If you can dismantle something, why can’t you mantle it?  Well, you can, but it doesn’t mean the opposite of “dismantle”.  It seems that if dismantling is taking apart, mantling should be putting together.  Well, as the old saying goes, etymologies can be deceiving.

On second thought, before asking anyone for help, you’d better make sure you’re heveled.  I mean, if you can be disheveled—which is no good—surely you can be heveled, right?  One can be kempt or unkempt, clean or unclean, honest or dishonest, so if one can be disheveled, it only seems fair that one should be able to rectify that situation and come out heveled.  I’ll give it a try and let you know how it works out.

Where all these words are concerned, there’s an interesting layer of irony to “misnomer”.  It’s not named very well.  After all, you can’t have a nomer, so it seems misleading to have a misnomer.  Clearly, if you were to change something’s or someone’s name to be more apt, you would have given it a nomer.

I realize, dear reader, that all of this may leave you somewhat nonplussed.  But don’t you worry, a good night’s rest will leave you just as plussed as you can be.  You’ll need that beauty sleep anyway, so you can be heveled, combobulated, and gruntled as you chalantly mantle answers to these questions:

If you’re not deluded, are you luded?

When you do something the first time, is that called a peat?

If someone is sane, are they ranged?

If someone is not insane, are they mented?

When it turns out that things don’t go wrong, isn’t it such a big appointment?

When you’re not worried and losing confidence, are you traught?

If something isn’t revolting to the senses, is it gusting?

On that note, the first time the people rise up in arms to overthrow their government, is it a volution?

…and the first time a door goes around, is it volving?

When you’re not saddened, are you mayed?

If something goes as planned, without interruption, is it rupted?

How does adding “ex” to “pensive” produce a word meaning “costly”?

The first time something is uncovered, has it been vealed?

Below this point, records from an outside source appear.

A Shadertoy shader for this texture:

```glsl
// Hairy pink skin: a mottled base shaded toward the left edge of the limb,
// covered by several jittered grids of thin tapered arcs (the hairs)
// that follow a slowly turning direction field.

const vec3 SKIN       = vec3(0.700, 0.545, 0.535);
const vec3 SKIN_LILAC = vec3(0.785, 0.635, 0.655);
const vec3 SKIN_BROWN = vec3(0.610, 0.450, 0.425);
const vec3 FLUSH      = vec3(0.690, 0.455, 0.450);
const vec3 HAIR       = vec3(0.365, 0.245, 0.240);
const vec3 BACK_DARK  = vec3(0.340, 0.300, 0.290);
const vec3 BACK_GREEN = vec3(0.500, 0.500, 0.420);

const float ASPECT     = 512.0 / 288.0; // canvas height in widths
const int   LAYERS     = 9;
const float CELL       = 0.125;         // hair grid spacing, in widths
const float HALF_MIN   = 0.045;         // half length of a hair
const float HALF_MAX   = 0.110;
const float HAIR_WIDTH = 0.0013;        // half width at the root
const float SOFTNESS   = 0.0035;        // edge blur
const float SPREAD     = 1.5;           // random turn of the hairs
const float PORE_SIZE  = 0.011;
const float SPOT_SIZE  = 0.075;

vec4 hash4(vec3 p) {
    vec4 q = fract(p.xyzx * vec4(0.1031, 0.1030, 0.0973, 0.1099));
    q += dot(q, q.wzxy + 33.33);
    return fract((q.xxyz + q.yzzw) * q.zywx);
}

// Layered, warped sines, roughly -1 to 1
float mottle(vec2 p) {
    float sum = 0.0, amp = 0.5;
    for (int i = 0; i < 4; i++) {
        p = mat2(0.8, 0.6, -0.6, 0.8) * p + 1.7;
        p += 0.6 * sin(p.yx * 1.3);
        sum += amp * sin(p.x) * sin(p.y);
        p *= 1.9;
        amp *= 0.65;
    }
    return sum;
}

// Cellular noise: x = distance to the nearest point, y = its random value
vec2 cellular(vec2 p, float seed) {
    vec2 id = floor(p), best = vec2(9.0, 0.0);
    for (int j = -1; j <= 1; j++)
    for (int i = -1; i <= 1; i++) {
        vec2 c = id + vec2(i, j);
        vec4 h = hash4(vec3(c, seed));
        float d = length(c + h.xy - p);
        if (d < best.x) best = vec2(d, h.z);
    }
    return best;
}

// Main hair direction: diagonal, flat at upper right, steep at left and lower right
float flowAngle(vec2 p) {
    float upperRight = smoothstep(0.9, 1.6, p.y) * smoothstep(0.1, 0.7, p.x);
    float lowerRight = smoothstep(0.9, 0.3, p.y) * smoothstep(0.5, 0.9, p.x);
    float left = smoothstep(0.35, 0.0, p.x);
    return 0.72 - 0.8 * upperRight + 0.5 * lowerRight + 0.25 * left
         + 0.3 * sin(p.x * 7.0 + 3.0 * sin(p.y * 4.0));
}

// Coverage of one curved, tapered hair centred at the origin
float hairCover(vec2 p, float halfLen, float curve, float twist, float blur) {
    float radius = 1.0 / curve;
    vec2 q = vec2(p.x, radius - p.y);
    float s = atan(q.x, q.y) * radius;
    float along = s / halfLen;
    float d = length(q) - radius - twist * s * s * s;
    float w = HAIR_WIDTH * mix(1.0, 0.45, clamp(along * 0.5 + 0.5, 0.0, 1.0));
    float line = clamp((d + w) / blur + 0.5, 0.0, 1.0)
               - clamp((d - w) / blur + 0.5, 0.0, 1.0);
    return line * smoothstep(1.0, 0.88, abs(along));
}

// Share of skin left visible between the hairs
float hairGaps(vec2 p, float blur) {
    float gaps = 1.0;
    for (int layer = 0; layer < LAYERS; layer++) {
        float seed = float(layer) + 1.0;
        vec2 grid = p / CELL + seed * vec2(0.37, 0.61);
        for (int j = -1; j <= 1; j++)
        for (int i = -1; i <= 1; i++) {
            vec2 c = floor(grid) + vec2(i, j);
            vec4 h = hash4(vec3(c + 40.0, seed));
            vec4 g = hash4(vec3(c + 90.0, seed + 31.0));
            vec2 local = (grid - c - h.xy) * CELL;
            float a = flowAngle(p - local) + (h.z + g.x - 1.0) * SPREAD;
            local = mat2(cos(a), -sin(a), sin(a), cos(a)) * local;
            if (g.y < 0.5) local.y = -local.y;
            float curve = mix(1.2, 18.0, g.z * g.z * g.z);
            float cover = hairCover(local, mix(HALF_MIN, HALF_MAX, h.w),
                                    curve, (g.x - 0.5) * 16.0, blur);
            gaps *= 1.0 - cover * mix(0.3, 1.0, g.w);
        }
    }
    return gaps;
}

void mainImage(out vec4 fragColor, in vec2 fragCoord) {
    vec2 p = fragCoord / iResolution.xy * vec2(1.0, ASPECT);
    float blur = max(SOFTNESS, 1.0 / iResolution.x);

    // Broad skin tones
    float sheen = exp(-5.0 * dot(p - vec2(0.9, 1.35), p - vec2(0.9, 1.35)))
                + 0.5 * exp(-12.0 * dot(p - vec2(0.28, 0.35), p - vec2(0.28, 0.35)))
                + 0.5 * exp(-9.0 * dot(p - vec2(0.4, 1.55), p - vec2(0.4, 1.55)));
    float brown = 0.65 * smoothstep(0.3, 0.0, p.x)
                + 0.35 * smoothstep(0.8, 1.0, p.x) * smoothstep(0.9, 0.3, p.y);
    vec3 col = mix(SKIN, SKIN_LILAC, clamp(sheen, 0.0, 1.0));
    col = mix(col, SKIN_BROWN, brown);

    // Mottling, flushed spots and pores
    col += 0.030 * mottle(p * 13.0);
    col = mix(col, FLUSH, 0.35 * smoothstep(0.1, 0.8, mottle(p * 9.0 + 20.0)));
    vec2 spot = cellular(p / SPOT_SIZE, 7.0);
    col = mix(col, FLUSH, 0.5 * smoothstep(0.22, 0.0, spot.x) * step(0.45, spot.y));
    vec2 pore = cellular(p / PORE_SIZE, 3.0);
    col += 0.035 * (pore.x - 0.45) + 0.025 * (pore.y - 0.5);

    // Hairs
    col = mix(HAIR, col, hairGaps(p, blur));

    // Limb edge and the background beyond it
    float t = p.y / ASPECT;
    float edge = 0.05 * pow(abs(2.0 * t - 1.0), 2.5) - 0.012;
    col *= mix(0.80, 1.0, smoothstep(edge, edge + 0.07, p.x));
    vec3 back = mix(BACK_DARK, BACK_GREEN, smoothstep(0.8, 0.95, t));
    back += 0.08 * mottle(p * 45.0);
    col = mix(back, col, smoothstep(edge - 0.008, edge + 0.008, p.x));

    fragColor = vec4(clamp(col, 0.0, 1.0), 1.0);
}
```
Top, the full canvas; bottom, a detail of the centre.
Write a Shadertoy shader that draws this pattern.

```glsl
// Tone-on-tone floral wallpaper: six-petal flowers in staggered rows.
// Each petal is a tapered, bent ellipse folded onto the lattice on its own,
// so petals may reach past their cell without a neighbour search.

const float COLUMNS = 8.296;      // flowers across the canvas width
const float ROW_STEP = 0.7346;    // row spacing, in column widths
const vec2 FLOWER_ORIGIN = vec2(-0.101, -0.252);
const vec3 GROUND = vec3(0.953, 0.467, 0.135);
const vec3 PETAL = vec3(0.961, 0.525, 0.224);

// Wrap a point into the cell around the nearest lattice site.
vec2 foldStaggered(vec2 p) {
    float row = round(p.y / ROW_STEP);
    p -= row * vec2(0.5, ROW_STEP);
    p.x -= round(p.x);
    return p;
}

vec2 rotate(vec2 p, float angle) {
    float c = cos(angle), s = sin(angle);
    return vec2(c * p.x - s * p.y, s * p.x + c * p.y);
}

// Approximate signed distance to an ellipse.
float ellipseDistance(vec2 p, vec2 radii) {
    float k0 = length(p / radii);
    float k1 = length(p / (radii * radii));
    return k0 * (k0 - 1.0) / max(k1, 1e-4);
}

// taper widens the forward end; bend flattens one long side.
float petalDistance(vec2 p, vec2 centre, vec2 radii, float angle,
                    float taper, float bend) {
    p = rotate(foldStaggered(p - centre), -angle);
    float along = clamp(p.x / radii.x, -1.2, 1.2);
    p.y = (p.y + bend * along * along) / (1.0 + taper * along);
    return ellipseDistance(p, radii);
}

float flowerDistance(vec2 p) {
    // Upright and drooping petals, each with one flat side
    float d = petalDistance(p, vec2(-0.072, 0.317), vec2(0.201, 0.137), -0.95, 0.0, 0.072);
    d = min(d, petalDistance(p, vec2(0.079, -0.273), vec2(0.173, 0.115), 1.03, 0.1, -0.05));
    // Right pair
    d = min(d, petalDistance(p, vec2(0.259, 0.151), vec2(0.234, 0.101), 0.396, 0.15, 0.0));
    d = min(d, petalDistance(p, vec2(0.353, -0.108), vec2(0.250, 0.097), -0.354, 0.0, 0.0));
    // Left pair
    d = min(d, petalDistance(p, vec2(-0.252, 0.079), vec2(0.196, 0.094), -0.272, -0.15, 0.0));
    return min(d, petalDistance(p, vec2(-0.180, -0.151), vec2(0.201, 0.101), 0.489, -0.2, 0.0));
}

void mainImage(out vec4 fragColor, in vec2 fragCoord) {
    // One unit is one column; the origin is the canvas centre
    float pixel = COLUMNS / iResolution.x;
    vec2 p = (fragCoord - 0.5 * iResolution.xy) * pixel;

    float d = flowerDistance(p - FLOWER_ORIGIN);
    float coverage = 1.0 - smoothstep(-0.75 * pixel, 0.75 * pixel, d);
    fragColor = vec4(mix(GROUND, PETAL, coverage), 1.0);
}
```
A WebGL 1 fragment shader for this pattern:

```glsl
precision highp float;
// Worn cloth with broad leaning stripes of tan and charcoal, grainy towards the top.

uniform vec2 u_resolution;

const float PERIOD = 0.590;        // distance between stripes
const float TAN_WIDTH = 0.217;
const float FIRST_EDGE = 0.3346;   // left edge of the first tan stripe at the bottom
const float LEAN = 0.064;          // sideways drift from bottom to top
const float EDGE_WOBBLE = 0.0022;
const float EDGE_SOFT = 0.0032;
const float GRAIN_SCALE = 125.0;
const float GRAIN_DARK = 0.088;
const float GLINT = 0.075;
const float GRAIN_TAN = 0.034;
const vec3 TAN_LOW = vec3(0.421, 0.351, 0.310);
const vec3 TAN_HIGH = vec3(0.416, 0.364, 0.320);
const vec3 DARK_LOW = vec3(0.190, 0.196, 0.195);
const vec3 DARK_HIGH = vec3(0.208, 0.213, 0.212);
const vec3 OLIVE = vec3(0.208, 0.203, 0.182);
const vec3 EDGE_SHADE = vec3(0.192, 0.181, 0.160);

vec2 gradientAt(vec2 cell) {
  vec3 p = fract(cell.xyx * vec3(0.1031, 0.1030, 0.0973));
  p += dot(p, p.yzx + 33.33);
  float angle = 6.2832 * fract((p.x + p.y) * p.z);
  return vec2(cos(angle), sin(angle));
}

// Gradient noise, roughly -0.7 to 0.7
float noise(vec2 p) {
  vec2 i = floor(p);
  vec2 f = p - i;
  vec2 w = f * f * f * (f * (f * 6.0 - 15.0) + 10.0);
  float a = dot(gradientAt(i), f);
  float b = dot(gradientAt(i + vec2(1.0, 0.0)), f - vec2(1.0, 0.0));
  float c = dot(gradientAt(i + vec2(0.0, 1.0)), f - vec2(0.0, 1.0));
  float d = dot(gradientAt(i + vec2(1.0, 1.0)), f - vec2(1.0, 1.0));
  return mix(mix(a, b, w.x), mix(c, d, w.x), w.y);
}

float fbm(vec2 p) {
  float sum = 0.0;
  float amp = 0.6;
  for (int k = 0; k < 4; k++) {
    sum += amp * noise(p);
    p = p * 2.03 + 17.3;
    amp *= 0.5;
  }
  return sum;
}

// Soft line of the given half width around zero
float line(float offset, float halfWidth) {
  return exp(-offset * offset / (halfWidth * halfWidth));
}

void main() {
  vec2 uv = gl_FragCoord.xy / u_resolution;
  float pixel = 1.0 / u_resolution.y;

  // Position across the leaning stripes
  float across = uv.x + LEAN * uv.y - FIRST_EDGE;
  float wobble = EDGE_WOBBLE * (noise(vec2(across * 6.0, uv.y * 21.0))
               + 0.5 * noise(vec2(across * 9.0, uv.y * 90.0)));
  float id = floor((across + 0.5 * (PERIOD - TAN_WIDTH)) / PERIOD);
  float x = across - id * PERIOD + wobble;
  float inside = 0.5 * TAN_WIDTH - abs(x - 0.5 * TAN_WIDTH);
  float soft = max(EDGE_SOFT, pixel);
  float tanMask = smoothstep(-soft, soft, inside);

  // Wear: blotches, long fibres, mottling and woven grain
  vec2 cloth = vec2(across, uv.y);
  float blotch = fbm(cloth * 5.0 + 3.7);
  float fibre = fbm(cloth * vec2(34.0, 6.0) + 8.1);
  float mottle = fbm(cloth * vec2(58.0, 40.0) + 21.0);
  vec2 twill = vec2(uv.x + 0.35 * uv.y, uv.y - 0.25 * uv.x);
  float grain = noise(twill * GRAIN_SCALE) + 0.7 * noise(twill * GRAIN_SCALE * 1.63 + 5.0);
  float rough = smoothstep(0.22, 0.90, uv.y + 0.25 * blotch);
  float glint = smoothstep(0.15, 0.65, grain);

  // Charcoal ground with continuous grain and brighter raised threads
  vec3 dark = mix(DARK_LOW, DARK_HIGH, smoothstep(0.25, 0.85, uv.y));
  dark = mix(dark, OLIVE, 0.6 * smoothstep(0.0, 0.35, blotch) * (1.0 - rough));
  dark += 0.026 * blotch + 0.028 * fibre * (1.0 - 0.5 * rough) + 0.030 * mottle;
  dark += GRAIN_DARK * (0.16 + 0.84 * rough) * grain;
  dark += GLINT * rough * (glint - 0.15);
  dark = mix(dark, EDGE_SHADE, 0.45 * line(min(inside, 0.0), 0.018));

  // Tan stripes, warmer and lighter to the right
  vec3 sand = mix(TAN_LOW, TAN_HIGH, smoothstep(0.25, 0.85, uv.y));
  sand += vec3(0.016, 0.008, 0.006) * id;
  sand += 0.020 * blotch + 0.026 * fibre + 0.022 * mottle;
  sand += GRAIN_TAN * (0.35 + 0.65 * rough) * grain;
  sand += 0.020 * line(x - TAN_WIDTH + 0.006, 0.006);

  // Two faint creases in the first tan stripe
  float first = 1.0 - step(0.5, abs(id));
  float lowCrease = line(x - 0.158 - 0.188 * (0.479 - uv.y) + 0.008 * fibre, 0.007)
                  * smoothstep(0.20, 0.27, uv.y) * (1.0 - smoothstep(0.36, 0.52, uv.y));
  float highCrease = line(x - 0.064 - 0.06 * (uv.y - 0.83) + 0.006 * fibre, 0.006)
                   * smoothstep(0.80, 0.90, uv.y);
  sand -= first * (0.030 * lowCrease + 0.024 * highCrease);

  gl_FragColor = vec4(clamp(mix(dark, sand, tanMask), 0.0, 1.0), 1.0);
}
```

Putting something in the fridge for the first time is called fridgerating it, right?

If someone relieves you, doesn’t that imply that at some point in the past, you were lieved to begin with?

You can reduce, deduce, induce, and even produce, but haven’t you ever wanted to just duce something for a change?

Well, if you can’t do that, perhaps you can at least fute something someone else has said, assuming you agree with them.  And heaven knows, if you’re going to get into an argument, you’d better make their job difficult by starting off with a strong buttal.

And last but not least, as many have asked: if con is the opposite of pro, shouldn’t “congress” be the opposite of “progress”?

Alas, we cannot answer most of these questions.  Fortunately, we do have an answer for the cran in “cranberries”.  The berry’s name is derived from the old Germanic word kraanbere, which itself meant “crane berry”.  Though the berries themselves are not crane-shaped, the plants on which they grow are.  These are not industrial cranes, mind you; the reference is to the birds, the long, lean necks of which vaguely resemble the stems of the cranberry plant.  Many of the original American colonists had referred to them as “bearberries” as they were favorite snacks of wild bears (and, along with wild blueberries, still are).  Raspberries have a similar linguistic heritage.  Basically, the “rasp” sounds vaguely like something that used to mean something in German quite some time ago… or, something like that.  Gooseberries are another matter altogether.  Even the Oxford English Dictionary—the last word, appropriately enough, in etymology—says that there really isn’t any known connection between fruits with animal names and the implied animals themselves.  Personally, I think whoever came up with “gooseberry” as a name for anything must have been pretty luded.

Editor’s Note: This post was written by Mark Jacobs, an editor at The Jet Fuel Review.  He is an Aviation major, but the left side of his brain is an avid writer.  Mark is a sophomore and will be working a few hours as a tutor in the Writing Center in the 2011-2012 school year.

One thought on “Nerdy Notes: Gruntled and Heveled

Leave a Reply

Fill in your details below or click an icon to log in: Logo

You are commenting using your account. Log Out /  Change )

Google photo

You are commenting using your Google account. Log Out /  Change )

Twitter picture

You are commenting using your Twitter account. Log Out /  Change )

Facebook photo

You are commenting using your Facebook account. Log Out /  Change )

Connecting to %s